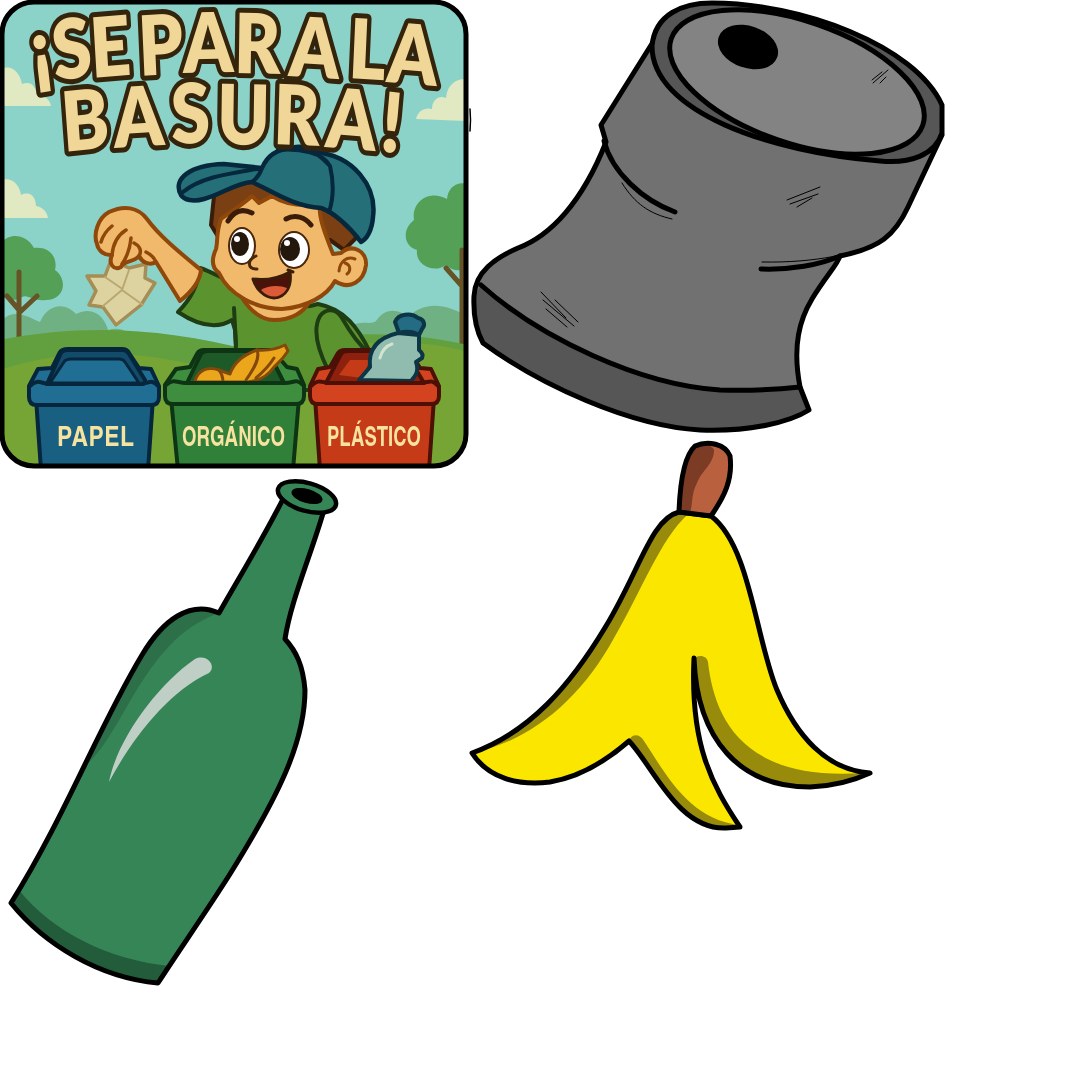
<!DOCTYPE html>
<html lang="es">
<head>
<meta charset="utf-8">
<title>¡Separa la basura!</title>
<style>
:root {
  --ink: #000; --sky: #8bd2c9; --cloud: #e1e9c2; --leaf: #55a057; --hill: #62a03f; --grass: #77a535;
  --cream: #f0d797; --brown: #35240c; --skin: #f0b96c; --skin-line: #8f4809; --hair: #7a3f12;
  --cap: #246f78; --cap-dark: #06283c; --shirt: #5b942f; --shirt-line: #1f3d12;
  --blue: #185f82; --blue-light: #216e94; --blue-line: #06263d;
  --green: #31803a; --green-light: #3f8d3f; --green-line: #0d3514;
  --red: #c53a17; --red-light: #d44320; --red-line: #4c1007;
  --metal: #717171; --metal-lid: #838383; --metal-dark: #565656;
  --glass: #358557; --glass-shade: #2c6f49; --glass-dark: #235c3b;
  --peel: #fbe600; --peel-shade: #988b0b; --stem: #b9613f; --stem-shade: #7b3b25;
}
* { box-sizing: border-box; margin: 0; }
html, body { width: 1072px; height: 1072px; overflow: hidden; background: #fff; }
.sheet { position: relative; width: 1072px; height: 1072px; overflow: hidden; }
.sheet > * { position: absolute; }
svg { display: block; overflow: visible; stroke-linejoin: round; stroke-linecap: round; }
.poster { left: 0; top: 0; width: 468px; height: 468px; }
.can { left: 470px; top: 0; }
.bottle { left: 0; top: 470px; }
.banana { left: 468px; top: 436px; }
.outline { fill: none; stroke: var(--ink); stroke-width: 5; }
.fine { fill: none; stroke: var(--ink); stroke-width: 1; }
.title { font: 900 83px Lato, "Open Sans", sans-serif; }
.title-edge { fill: var(--brown); stroke: var(--brown); stroke-width: 10; }
.title-face { fill: var(--cream); }
.label { font: 700 28px "TeX Gyre Heros Cn", "Liberation Sans", sans-serif; fill: #f7e3a0; }
.skin { fill: var(--skin); stroke: var(--skin-line); stroke-width: 4; }
.cap { fill: var(--cap); stroke: var(--cap-dark); stroke-width: 4.5; }
.shirt { fill: var(--shirt); stroke: var(--shirt-line); stroke-width: 4; }
.bin { stroke-width: 4; }
</style>
</head>
<body>
<main class="sheet">

<section class="poster" aria-label="Cartel: separa la basura">
<svg width="468" height="468" viewBox="0 0 468 468">
  <defs>
    <clipPath id="card"><rect x="2" y="2" width="464" height="464" rx="32"/></clipPath>
  </defs>
  <g clip-path="url(#card)">
    <rect width="468" height="468" fill="var(--sky)"/>
    <g class="clouds" fill="var(--cloud)">
      <path d="M0 70C10 63 20 72 22 84C32 80 36 88 37 95C45 95 50 100 51 106H0Z"/>
      <path d="M0 181C12 175 20 186 21 195C31 190 36 198 36 206C43 207 47 212 48 218H0Z"/>
      <path d="M416 119C418 110 426 107 432 109C432 99 440 95 446 98C447 84 458 77 468 80V121Z"/>
    </g>
    <g class="trees">
      <path fill="#6fb183" d="M0 322C14 306 30 318 40 322C48 303 66 302 76 314C94 305 105 318 108 330C122 326 130 333 136 342H0ZM345 330C360 318 370 326 376 321C386 306 400 310 408 317C425 300 448 304 468 317V350H345Z"/>
      <path fill="var(--leaf)" d="M0 246C6 232 26 233 34 248C50 246 58 258 55 270C68 279 65 300 46 300C34 302 28 294 22 297C14 303 6 298 0 296ZM468 184C455 181 448 189 447 199C430 189 411 201 414 220C402 229 403 246 417 250C415 265 434 274 446 265C453 272 461 271 468 268Z"/>
      <g fill="none" stroke="#665426" stroke-width="5">
        <path d="M19 272V346M19 310L7 296M20 312L37 296M462 250V346M461 285L446 268"/>
      </g>
    </g>
    <path fill="var(--hill)" d="M0 340C90 322 170 330 250 350C330 330 400 330 468 345V468H0Z"/>
    <path fill="var(--grass)" d="M0 370C70 346 150 350 220 372C300 350 390 330 468 352V468H0Z"/>

    <g class="boy">
      <path class="shirt" d="M200 268C215 273 228 282 237 283C260 303 298 311 318 304C345 309 358 328 370 352V390H238L235 330L232 320C216 330 196 324 178 312C190 300 198 287 200 268Z"/>
      <path d="M234 308L236 345M328 370C318 350 312 330 320 316C326 308 336 308 342 318C350 332 358 344 368 352" fill="none" stroke="var(--shirt-line)" stroke-width="4"/>
      <path class="skin" d="M236 283C240 300 256 320 274 320C292 320 304 312 309 302L300 280Z"/>
      <path fill="#dcd3a0" stroke="#a58d56" stroke-width="3.5" d="M111 260L129 268L146 264L145 278L155 283L141 305L116 325L103 307L89 305L96 291L87 276L105 276Z"/>
      <path fill="none" stroke="#b9a870" stroke-width="2" d="M129 270L122 290L103 306M122 290L143 305M105 277L121 288"/>
      <path class="skin" d="M97 244C93 234 98 218 109 212C124 205 138 207 147 219C160 237 184 256 201 270C200 282 190 293 180 301C172 288 164 275 156 262C149 266 142 262 139 256C133 263 124 260 121 267C114 271 108 264 112 255C104 256 98 250 97 244Z"/>
      <path d="M101 242C103 235 107 230 112 226M112 255C113 244 118 235 126 230M122 264C127 257 130 248 131 238M139 256C142 251 140 246 134 243M156 262C154 257 150 254 146 252" fill="none" stroke="var(--skin-line)" stroke-width="3.5"/>
      <path fill="var(--hair)" stroke="#3b1c08" stroke-width="4" d="M214 196L211 225L220 240H330L344 250L356 238L340 180L240 178Z"/>
      <path class="skin" d="M221 219C216 232 218 241 216 249C211 260 212 268 219 273C229 295 256 309 282 309C307 307 327 296 335 281C350 291 364 281 366 265C367 251 352 243 341 253L333 254C326 236 318 217 320 204C300 207 283 203 272 196L259 203L252 196C240 207 228 213 221 219Z"/>
      <path d="M339 271C340 261 347 256 355 259M345 263C351 265 351 271 347 274" fill="none" stroke="var(--skin-line)" stroke-width="3"/>
      <path class="cap" d="M181 195C172 179 190 165 224 164L262 168C267 156 277 149 292 148C301 145 310 148 314 152C354 155 377 187 373 217C372 230 367 239 361 242C349 226 333 212 321 208C293 206 274 192 252 182C236 183 222 194 204 199C193 202 184 200 181 195Z"/>
      <path d="M262 168C234 173 202 176 183 192M262 168C260 174 256 179 252 182M278 150C300 148 324 153 330 166C334 183 333 200 329 212M330 166C322 157 317 154 314 152" fill="none" stroke="var(--cap-dark)" stroke-width="4"/>
      <g class="face">
        <ellipse cx="242" cy="246" rx="13" ry="18" fill="#fff" stroke="#4a270b" stroke-width="2"/>
        <ellipse cx="294" cy="250" rx="15" ry="18" fill="#fff" stroke="#4a270b" stroke-width="2"/>
        <ellipse cx="240" cy="244" rx="9" ry="12" fill="#24180c"/>
        <ellipse cx="290" cy="249" rx="10" ry="12" fill="#24180c"/>
        <circle cx="237" cy="239" r="3" fill="#fff"/>
        <circle cx="287" cy="243" r="3" fill="#fff"/>
        <path d="M228 221C234 211 242 208 252 213M286 219C295 214 305 217 311 225" fill="none" stroke="#3b1c08" stroke-width="5"/>
        <path d="M256 256C247 260 247 269 257 269" fill="none" stroke="#4a270b" stroke-width="3"/>
        <path d="M253 279C268 281 279 278 290 272C292 286 286 297 274 298C264 297 256 289 253 279Z" fill="#4a1208" stroke="#3b1c08" stroke-width="3"/>
        <path d="M261 290C268 285 280 285 287 288C282 298 270 300 261 290Z" fill="#dc5a38"/>
        <path d="M288 270L293 272" stroke="#3b1c08" stroke-width="3"/>
      </g>
    </g>

    <g class="bin" stroke="var(--blue-line)">
      <path fill="var(--blue)" d="M36 398H153L148 470H41Z"/>
      <path fill="var(--blue-light)" d="M38 369L52 368L60 352Q62 349 68 349H122Q127 349 129 353L139 368L151 369L159 386V397Q159 405 151 405H37Q29 405 29 397V386Z"/>
      <path fill="#134c6b" d="M47 384L61 353Q63 350 68 350H122Q127 350 129 354L145 380Q146 384 141 384Z"/>
      <path fill="var(--blue-light)" stroke-width="3" d="M50 383L64 362Q66 359 71 359H119Q123 359 125 362L139 383Z"/>
      <path fill="none" d="M30 386C38 378 41 384 50 384H140C149 384 151 378 158 386"/>
    </g>
    <g class="bin" stroke="var(--green-line)">
      <path fill="var(--green)" d="M171 398H299L293 470H178Z"/>
      <path fill="var(--green-light)" d="M176 369L190 367L197 354Q199 350 204 350H272L287 367L297 369L304 385V396Q304 404 296 404H173Q165 404 165 396V385Z"/>
      <path fill="#1d5a28" d="M187 383L201 354Q203 351 208 351H268L284 383Z"/>
      <path fill="#eba61c" stroke="#85480b" stroke-width="3" d="M195 381C198 370 208 366 219 370L230 374C234 362 243 355 257 350C270 351 279 348 285 345L288 351C283 359 279 362 274 367C267 377 258 381 248 382H195Z"/>
      <path fill="none" stroke="#85480b" stroke-width="3" d="M219 370C222 374 223 378 223 382M257 350C260 357 256 366 246 380M274 358C269 366 263 372 256 378"/>
      <path fill="none" d="M166 385C174 378 177 383 186 383H285C294 383 296 378 303 385"/>
    </g>
    <g class="bin" stroke="var(--red-line)">
      <path fill="var(--red)" d="M315 398H434L429 470H320Z"/>
      <path fill="var(--red-light)" d="M318 369L330 367L338 353Q340 350 345 350H409L420 368L431 369L439 386V396Q439 404 431 404H318Q310 404 310 396V386Z"/>
      <path fill="#8e210e" d="M326 383L341 354Q343 351 348 351H405L424 383Z"/>
      <path fill="var(--red)" d="M339 375L350 360H370L362 378Z" stroke="none"/>
      <path fill="#8fbcae" stroke="#0c3545" d="M359 380L370 367C368 349 377 338 398 333L419 335V350Q424 354 422 358L416 362Q419 370 415 376L411 381Z"/>
      <path fill="#236c83" stroke="#0c3545" d="M399 333L395 322C398 314 411 312 418 318C424 319 426 325 422 329L419 335C412 331 406 331 399 333Z"/>
      <path fill="none" stroke="#d2e4cd" stroke-width="3" d="M380 358C382 350 386 346 392 344"/>
      <path fill="none" d="M311 386C319 378 322 383 330 383H420C429 383 431 378 438 386"/>
    </g>
    <text class="label" x="57" y="446" textLength="77" lengthAdjust="spacing">PAPEL</text>
    <text class="label" x="182" y="446" textLength="103" lengthAdjust="spacingAndGlyphs">ORGÁNICO</text>
    <text class="label" x="327" y="446" textLength="94" lengthAdjust="spacingAndGlyphs">PLÁSTICO</text>
    <g class="title" transform="scale(.85 1)">
      <g class="title-edge" aria-hidden="true"><use href="#title-top"/><use href="#title-bottom"/></g>
      <g class="title-face" role="heading" aria-level="1">
        <text id="title-top" x="40 65 108 164 216 275 339 395 409 454" y="80 81 78 76 73 73 76 77 78 82" rotate="-8 -7 -4 -3 -1 1 3 3 3 4">¡SEPARA LA</text>
        <text id="title-bottom" x="75 135 202 255 321 382 446" y="152 148 144 144 144 147 151" rotate="-5 -3 -2 1 2 4 6">BASURA!</text>
      </g>
    </g>
  </g>
  <rect x="2" y="2" width="464" height="464" rx="32" class="outline"/>
  <path d="M470 109Q471 120 470 131" fill="none" stroke="var(--ink)" stroke-width="1.5"/>
</svg>
</section>

<figure class="can" role="img" aria-label="Lata aplastada">
<svg width="476" height="436" viewBox="470 0 476 436">
  <path fill="var(--metal)" d="M653 42L601 125L606 142C582 203 550 236 518 248C495 258 475 272 474 296C473 318 478 334 483 343C540 385 630 426 700 430C750 432 790 422 809 410L800 387C792 345 800 319 812 299C826 276 838 264 840 256C880 248 895 235 908 207L942 135V105Z"/>
  <path fill="var(--metal-dark)" d="M481 285C540 338 640 385 720 390C755 391 782 389 800 387L809 410C790 422 750 432 700 430C630 426 540 385 483 343C472 322 471 300 481 285Z"/>
  <path class="outline" d="M653 42L601 125L606 142C582 203 550 236 518 248C495 258 475 272 474 296C473 318 478 334 483 343C540 385 630 426 700 430C750 432 790 422 809 410L800 387C792 345 800 319 812 299C826 276 838 264 840 256C880 248 895 235 908 207L942 135"/>
  <path class="outline" d="M481 285C540 338 640 385 720 390C755 391 782 389 800 387M604 141C612 172 642 200 675 212M840 256C820 265 790 270 761 269"/>
  <path fill="var(--metal-dark)" stroke="var(--ink)" stroke-width="5" d="M652 46C655 14 683 3 712 3C800 3 915 45 942 105V133C935 155 910 164 880 161C770 152 652 112 652 46Z"/>
  <ellipse cx="797" cy="82" rx="133" ry="61" transform="rotate(19 797 82)" fill="var(--metal-lid)" stroke="var(--ink)" stroke-width="5"/>
  <ellipse cx="748" cy="47" rx="31" ry="21" transform="rotate(19 748 47)" fill="var(--ink)"/>
  <path class="fine" d="M872 80L882 72M873 83L888 70M880 83L886 77M787 200L820 187M790 204L818 194M797 207L812 198M541 292L566 318M543 300L574 326M546 309L567 327M555 300L578 322M622 183C635 204 650 214 672 219M762 262C815 263 860 254 884 238"/>
</svg>
</figure>

<figure class="bottle" role="img" aria-label="Botella de vidrio verde">
<svg width="342" height="520" viewBox="0 470 342 520">
  <defs>
    <path id="glass-body" d="M324 510C311 555 291 600 285 639C296 651 303 665 305 690C305 742 278 797 230 874C206 912 180 949 158 983C100 978 45 945 11 903C65 817 98 728 142 655C163 620 190 600 219 613C240 576 264 537 284 497"/>
  </defs>
  <use href="#glass-body" fill="var(--glass)"/>
  <path fill="var(--glass-shade)" d="M219 613C190 600 163 620 142 655C121 690 103 728 84 767C105 749 119 719 136 691C155 661 177 628 219 613Z"/>
  <path fill="var(--glass-dark)" d="M19 890L11 903C45 945 100 978 158 983L169 966C110 960 52 932 19 890Z"/>
  <use href="#glass-body" class="outline"/>
  <path fill="#c0cfc5" d="M109 782C117 740 157 685 195 659C207 653 217 666 209 673C168 692 132 739 109 782Z"/>
  <ellipse cx="307" cy="497" rx="30" ry="14" transform="rotate(16 307 497)" fill="var(--glass)" stroke="var(--ink)" stroke-width="4.5"/>
  <ellipse cx="307" cy="496" rx="16" ry="7" transform="rotate(16 307 496)" fill="var(--ink)"/>
</svg>
</figure>

<figure class="banana" role="img" aria-label="Cáscara de plátano">
<svg width="406" height="400" viewBox="468 436 406 400">
  <defs>
    <path id="peel" d="M679 512C651 519 640 570 606 626C570 686 530 732 472 753C488 778 518 786 550 782C580 777 605 762 629 741C653 766 678 830 726 828L740 827C712 785 690 745 694 658C697 740 740 787 810 787C835 786 855 780 870 773C826 770 796 735 777 690C756 640 750 545 711 516Z"/>
    <clipPath id="peel-edge"><use href="#peel"/></clipPath>
  </defs>
  <use href="#peel" fill="var(--peel)"/>
  <g clip-path="url(#peel-edge)" fill="var(--peel-shade)">
    <path d="M679 508C651 515 636 570 602 626C570 680 530 730 470 753C530 742 580 700 614 638C642 590 660 540 688 514Z"/>
    <path d="M629 741C632 733 640 734 644 741C667 776 690 820 740 825V835H700Z"/>
    <path d="M694 658C700 654 707 656 708 662C714 715 740 782 864 773L870 790H790C720 780 690 720 694 658Z"/>
  </g>
  <use href="#peel" class="outline"/>
  <path fill="var(--stem)" d="M679 512C680 484 684 456 695 446C708 440 725 444 730 456C733 480 724 497 711 516Z"/>
  <path fill="var(--stem-shade)" d="M679 512C680 484 684 456 695 446C703 443 711 444 714 450C714 464 702 470 697 483C691 494 693 504 690 513Z"/>
  <path class="outline" d="M679 512C680 484 684 456 695 446C708 440 725 444 730 456C733 480 724 497 711 516Z"/>
</svg>
</figure>

</main>
</body>
</html>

○ ○ ○ ○

TASK TO COMPLETE:
In the records above, collect each line with "poster".

YOUR RESPONSE:
.poster { left: 0; top: 0; width: 468px; height: 468px; }
<section class="poster" aria-label="Cartel: separa la basura">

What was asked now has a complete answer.